## Task prompt
In the data below, find the line containing "relative; width: 960px;", then set down that line and every later line up to and including the line containing "2px; white-space: nowrap;", exactly.

== Dataset extract ==

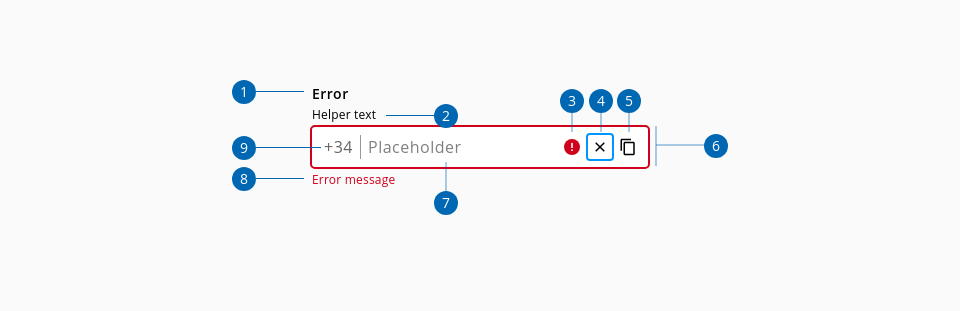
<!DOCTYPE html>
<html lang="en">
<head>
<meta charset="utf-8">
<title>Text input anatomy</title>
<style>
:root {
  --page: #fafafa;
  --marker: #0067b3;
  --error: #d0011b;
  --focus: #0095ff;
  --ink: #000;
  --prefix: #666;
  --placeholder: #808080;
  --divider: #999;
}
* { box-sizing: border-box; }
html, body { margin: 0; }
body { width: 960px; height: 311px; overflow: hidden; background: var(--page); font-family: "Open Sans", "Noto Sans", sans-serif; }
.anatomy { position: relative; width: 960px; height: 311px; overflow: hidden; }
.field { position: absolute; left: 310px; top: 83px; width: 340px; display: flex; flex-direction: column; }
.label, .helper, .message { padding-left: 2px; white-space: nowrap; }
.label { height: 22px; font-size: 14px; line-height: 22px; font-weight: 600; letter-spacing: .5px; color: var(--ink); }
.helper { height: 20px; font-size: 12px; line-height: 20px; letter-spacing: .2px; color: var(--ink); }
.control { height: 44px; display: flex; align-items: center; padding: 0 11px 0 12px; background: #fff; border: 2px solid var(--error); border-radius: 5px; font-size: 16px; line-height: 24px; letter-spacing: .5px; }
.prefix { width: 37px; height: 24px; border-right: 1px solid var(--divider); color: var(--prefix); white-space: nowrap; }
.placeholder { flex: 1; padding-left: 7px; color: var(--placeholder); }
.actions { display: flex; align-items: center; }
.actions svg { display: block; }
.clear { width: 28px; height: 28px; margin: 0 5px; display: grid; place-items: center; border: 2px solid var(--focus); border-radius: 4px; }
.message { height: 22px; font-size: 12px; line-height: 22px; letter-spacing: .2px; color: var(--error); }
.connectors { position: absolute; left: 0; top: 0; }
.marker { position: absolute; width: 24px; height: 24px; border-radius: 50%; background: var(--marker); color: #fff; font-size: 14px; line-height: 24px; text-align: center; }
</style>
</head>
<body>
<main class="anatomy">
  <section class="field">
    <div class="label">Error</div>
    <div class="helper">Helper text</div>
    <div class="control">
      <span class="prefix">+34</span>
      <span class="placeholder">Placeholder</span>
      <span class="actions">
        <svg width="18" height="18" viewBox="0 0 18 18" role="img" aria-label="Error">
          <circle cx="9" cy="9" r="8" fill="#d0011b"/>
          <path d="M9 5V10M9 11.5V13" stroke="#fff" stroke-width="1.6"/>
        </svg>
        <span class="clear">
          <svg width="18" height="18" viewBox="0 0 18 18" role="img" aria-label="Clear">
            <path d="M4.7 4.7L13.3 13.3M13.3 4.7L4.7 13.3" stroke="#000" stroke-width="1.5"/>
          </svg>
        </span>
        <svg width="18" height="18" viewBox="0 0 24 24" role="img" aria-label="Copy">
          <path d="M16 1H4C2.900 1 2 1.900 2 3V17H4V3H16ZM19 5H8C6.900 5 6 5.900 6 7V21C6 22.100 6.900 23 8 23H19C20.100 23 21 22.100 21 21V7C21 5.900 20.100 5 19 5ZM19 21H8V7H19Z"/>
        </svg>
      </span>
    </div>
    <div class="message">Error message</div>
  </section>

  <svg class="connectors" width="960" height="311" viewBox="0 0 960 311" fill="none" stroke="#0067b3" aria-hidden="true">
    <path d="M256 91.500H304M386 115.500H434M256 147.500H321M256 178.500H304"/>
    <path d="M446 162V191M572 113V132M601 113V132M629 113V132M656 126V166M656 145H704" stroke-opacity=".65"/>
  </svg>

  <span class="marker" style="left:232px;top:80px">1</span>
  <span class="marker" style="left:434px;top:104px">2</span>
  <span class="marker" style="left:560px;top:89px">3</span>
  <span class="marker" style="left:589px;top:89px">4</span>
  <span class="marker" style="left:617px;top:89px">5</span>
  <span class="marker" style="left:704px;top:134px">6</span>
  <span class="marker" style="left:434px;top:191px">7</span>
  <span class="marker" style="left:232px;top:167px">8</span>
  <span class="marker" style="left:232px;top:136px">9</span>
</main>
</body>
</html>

===

## Reply
.anatomy { position: relative; width: 960px; height: 311px; overflow: hidden; }
.field { position: absolute; left: 310px; top: 83px; width: 340px; display: flex; flex-direction: column; }
.label, .helper, .message { padding-left: 2px; white-space: nowrap; }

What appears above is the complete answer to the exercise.